── Entries shown

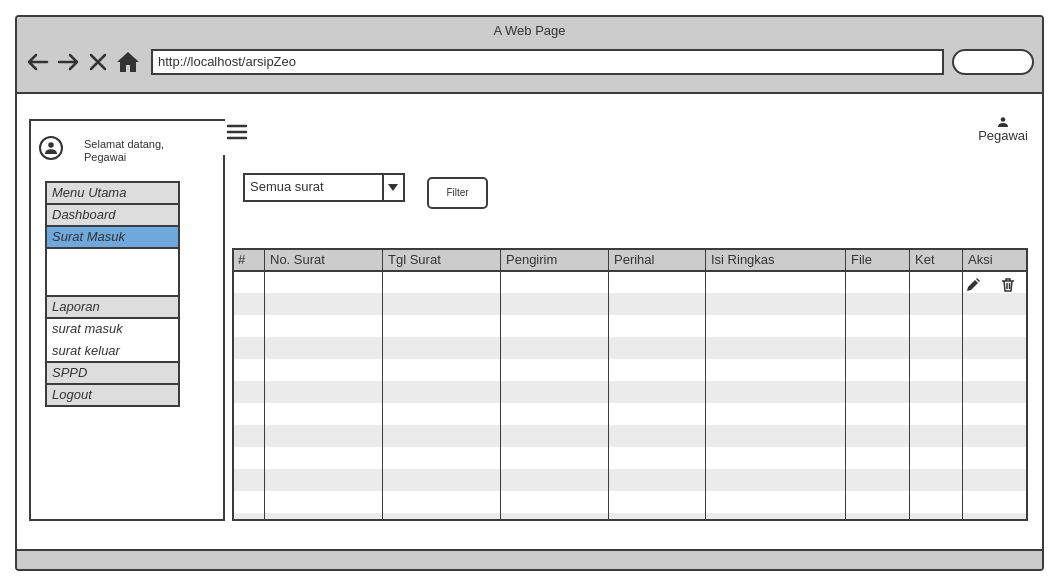
<!DOCTYPE html>
<html lang="id">
<head>
<meta charset="utf-8">
<title>Surat Masuk</title>
<style>
:root {
  --ink: #333;
  --line: #3c3c3c;
  --chrome: #ccc;
  --item: #ddd;
  --active: #6fa8dc;
  --stripe: #ebebeb;
  --paper: #fff;
}
* { box-sizing: border-box; margin: 0; padding: 0; }
html, body { width: 1059px; height: 586px; overflow: hidden; background: var(--paper); }
body { padding: 15px; color: var(--ink); font: 13px/18px "Liberation Sans", Arial, sans-serif; }
a { color: inherit; text-decoration: none; }
svg { display: block; }

.browser {
  display: grid; grid-template-rows: 77px 455px 20px;
  width: 1029px; height: 556px;
  border: 2px solid var(--line); border-radius: 4px; overflow: hidden;
}
.browser-bar { background: var(--chrome); border-bottom: 2px solid var(--line); }
.browser-title { height: 32px; line-height: 27px; font-size: 13px; font-weight: 400; text-align: center; }
.toolbar { display: flex; padding-left: 10px; }
.address {
  width: 793px; height: 26px; margin: 0 8px 0 10px; padding-left: 5px;
  border: 2px solid var(--line); background: var(--paper); line-height: 22px;
}
.search { width: 82px; height: 26px; border: 2px solid var(--line); border-radius: 13px; background: var(--paper); }
.status-bar { background: var(--chrome); border-top: 2px solid var(--line); }

.page { display: grid; grid-template-columns: 208px 817px; }
.sidebar { width: 196px; height: 402px; margin: 25px 0 0 12px; border: 2px solid var(--line); }
.greeting { display: flex; height: 60px; padding: 14px 0 0 7px; font-size: 11px; line-height: 13px; }
.greeting p { margin: 3px 0 0 20px; }
.menu { width: 135px; margin-left: 14px; border: 2px solid var(--line); list-style: none; font-style: italic; }
.menu li { height: 22px; padding-left: 5px; line-height: 20px; background: var(--item); border-bottom: 2px solid var(--line); }
.menu .active { background: var(--active); }
.menu .spacer { height: 48px; background: var(--paper); }
.menu .sub { background: var(--paper); }
.menu .sub-first { border-bottom-color: transparent; }
.menu li:last-child { height: 20px; border-bottom: 0; }

.content { padding-top: 22px; }
.topbar { display: flex; justify-content: space-between; height: 57px; padding-right: 14px; }
.menu-toggle { position: relative; width: 26px; height: 34px; margin: 5px 0 0 -2px; background: var(--paper); }
.account { display: flex; flex-direction: column; align-items: center; height: 30px; }
.filters { display: flex; align-items: flex-start; height: 75px; padding-left: 18px; }
.select {
  display: flex; justify-content: space-between; width: 162px; height: 29px;
  border: 2px solid var(--line); padding-left: 5px; line-height: 24px;
}
.select svg { border-left: 2px solid var(--line); }
.filter-button {
  width: 61px; height: 32px; margin: 4px 0 0 22px; border: 2px solid var(--line); border-radius: 5px;
  font-size: 10px; line-height: 28px; text-align: center;
}

.letters { width: 796px; height: 273px; margin-left: 7px; border: 2px solid var(--line); overflow: hidden; }
table { width: 792px; table-layout: fixed; border-collapse: separate; border-spacing: 0; }
th, td { border-right: 1px solid var(--line); }
th:last-child, td:last-child { border-right: 0; }
th { height: 22px; padding-left: 5px; background: var(--chrome); border-bottom: 2px solid var(--line); font-weight: 400; line-height: 20px; text-align: left; white-space: nowrap; }
th:first-child { padding-left: 4px; }
td { height: 22px; }
tbody tr:first-child td { height: 21px; }
tbody tr:nth-child(even) { background: var(--stripe); }
.actions { display: flex; gap: 18px; height: 21px; padding: 5px 0 0 3px; }
</style>
</head>
<body>
<svg width="0" height="0" style="position:absolute" aria-hidden="true">
  <defs>
    <g id="person" fill="#333">
      <circle cx="5" cy="2.5" r="2.3"/>
      <path d="M0 10Q0 6 5 6T10 10Z"/>
    </g>
  </defs>
</svg>

<div class="browser">
  <header class="browser-bar">
    <h1 class="browser-title">A Web Page</h1>
    <div class="toolbar">
      <svg width="114" height="26" fill="none" stroke="#333" stroke-width="2.5" stroke-linecap="round" stroke-linejoin="round" role="img" aria-label="Navigasi">
        <path d="M20 13H2M9 6L2 13L9 20"/>
        <path d="M32 13H50M43 6L50 13L43 20"/>
        <path d="M64 6L78 20M78 6L64 20"/>
        <path d="M101 3L90 13H93V23H99V16H103V23H109V13H112Z" fill="#333" stroke="none"/>
      </svg>
      <div class="address">http://localhost/arsipZeo</div>
      <div class="search"></div>
    </div>
  </header>

  <div class="page">
    <aside class="sidebar">
      <div class="greeting">
        <svg width="26" height="26" aria-hidden="true">
          <circle cx="13" cy="13" r="11" fill="none" stroke="#333" stroke-width="2"/>
          <use href="#person" transform="translate(7 7) scale(1.2)"/>
        </svg>
        <p>Selamat datang,<br>Pegawai</p>
      </div>
      <ul class="menu">
        <li><a href="#">Menu Utama</a></li>
        <li><a href="#">Dashboard</a></li>
        <li class="active"><a href="#">Surat Masuk</a></li>
        <li class="spacer"></li>
        <li><a href="#">Laporan</a></li>
        <li class="sub sub-first"><a href="#">surat masuk</a></li>
        <li class="sub"><a href="#">surat keluar</a></li>
        <li><a href="#">SPPD</a></li>
        <li><a href="#">Logout</a></li>
      </ul>
    </aside>

    <main class="content">
      <div class="topbar">
        <a class="menu-toggle" href="#" aria-label="Menu">
          <svg width="26" height="34" stroke="#333" stroke-width="2.5" stroke-linecap="round">
            <path d="M5 5H23M5 11H23M5 17H23"/>
          </svg>
        </a>
        <div class="account">
          <svg width="10" height="11" aria-hidden="true"><use href="#person" y="1"/></svg>
          <span>Pegawai</span>
        </div>
      </div>

      <div class="filters">
        <div class="select">
          <span>Semua surat</span>
          <svg width="21" height="25" aria-hidden="true"><path d="M4 9H14L9 16Z" fill="#333"/></svg>
        </div>
        <a class="filter-button" href="#">Filter</a>
      </div>

      <div class="letters">
        <table>
          <colgroup>
            <col style="width:31px"><col style="width:118px"><col style="width:118px">
            <col style="width:108px"><col style="width:97px"><col style="width:140px">
            <col style="width:64px"><col style="width:53px"><col style="width:63px">
          </colgroup>
          <thead>
            <tr><th>#</th><th>No. Surat</th><th>Tgl Surat</th><th>Pengirim</th><th>Perihal</th><th>Isi Ringkas</th><th>File</th><th>Ket</th><th>Aksi</th></tr>
          </thead>
          <tbody>
            <tr><td><td><td><td><td><td><td><td><td>
              <div class="actions">
                <svg width="16" height="16" fill="#333" role="img" aria-label="Ubah">
                  <path d="M1 14L2 10L9 3L12 6L5 13Z"/>
                  <path d="M10 2L11 1L14 4L13 5Z"/>
                </svg>
                <svg width="16" height="16" fill="none" stroke="#333" stroke-width="1.5" role="img" aria-label="Hapus">
                  <path d="M2 4H14M6 4V2H10V4M4 4L5 14H11L12 4M7 6V12M9.5 6V12"/>
                </svg>
              </div></td></tr>
            <tr><td><td><td><td><td><td><td><td><td></tr>
            <tr><td><td><td><td><td><td><td><td><td></tr>
            <tr><td><td><td><td><td><td><td><td><td></tr>
            <tr><td><td><td><td><td><td><td><td><td></tr>
            <tr><td><td><td><td><td><td><td><td><td></tr>
            <tr><td><td><td><td><td><td><td><td><td></tr>
            <tr><td><td><td><td><td><td><td><td><td></tr>
            <tr><td><td><td><td><td><td><td><td><td></tr>
            <tr><td><td><td><td><td><td><td><td><td></tr>
            <tr><td><td><td><td><td><td><td><td><td></tr>
            <tr><td><td><td><td><td><td><td><td><td></tr>
          </tbody>
        </table>
      </div>
    </main>
  </div>

  <footer class="status-bar"></footer>
</div>
</body>
</html>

────

**Problem to work on**
Without the pictures, repeat the entries above line by line, from the first through the one that contains "20px; border-bottom: 0;", both ends included.

**Output for this task**
<!DOCTYPE html>
<html lang="id">
<head>
<meta charset="utf-8">
<title>Surat Masuk</title>
<style>
:root {
  --ink: #333;
  --line: #3c3c3c;
  --chrome: #ccc;
  --item: #ddd;
  --active: #6fa8dc;
  --stripe: #ebebeb;
  --paper: #fff;
}
* { box-sizing: border-box; margin: 0; padding: 0; }
html, body { width: 1059px; height: 586px; overflow: hidden; background: var(--paper); }
body { padding: 15px; color: var(--ink); font: 13px/18px "Liberation Sans", Arial, sans-serif; }
a { color: inherit; text-decoration: none; }
svg { display: block; }

.browser {
  display: grid; grid-template-rows: 77px 455px 20px;
  width: 1029px; height: 556px;
  border: 2px solid var(--line); border-radius: 4px; overflow: hidden;
}
.browser-bar { background: var(--chrome); border-bottom: 2px solid var(--line); }
.browser-title { height: 32px; line-height: 27px; font-size: 13px; font-weight: 400; text-align: center; }
.toolbar { display: flex; padding-left: 10px; }
.address {
  width: 793px; height: 26px; margin: 0 8px 0 10px; padding-left: 5px;
  border: 2px solid var(--line); background: var(--paper); line-height: 22px;
}
.search { width: 82px; height: 26px; border: 2px solid var(--line); border-radius: 13px; background: var(--paper); }
.status-bar { background: var(--chrome); border-top: 2px solid var(--line); }

.page { display: grid; grid-template-columns: 208px 817px; }
.sidebar { width: 196px; height: 402px; margin: 25px 0 0 12px; border: 2px solid var(--line); }
.greeting { display: flex; height: 60px; padding: 14px 0 0 7px; font-size: 11px; line-height: 13px; }
.greeting p { margin: 3px 0 0 20px; }
.menu { width: 135px; margin-left: 14px; border: 2px solid var(--line); list-style: none; font-style: italic; }
.menu li { height: 22px; padding-left: 5px; line-height: 20px; background: var(--item); border-bottom: 2px solid var(--line); }
.menu .active { background: var(--active); }
.menu .spacer { height: 48px; background: var(--paper); }
.menu .sub { background: var(--paper); }
.menu .sub-first { border-bottom-color: transparent; }
.menu li:last-child { height: 20px; border-bottom: 0; }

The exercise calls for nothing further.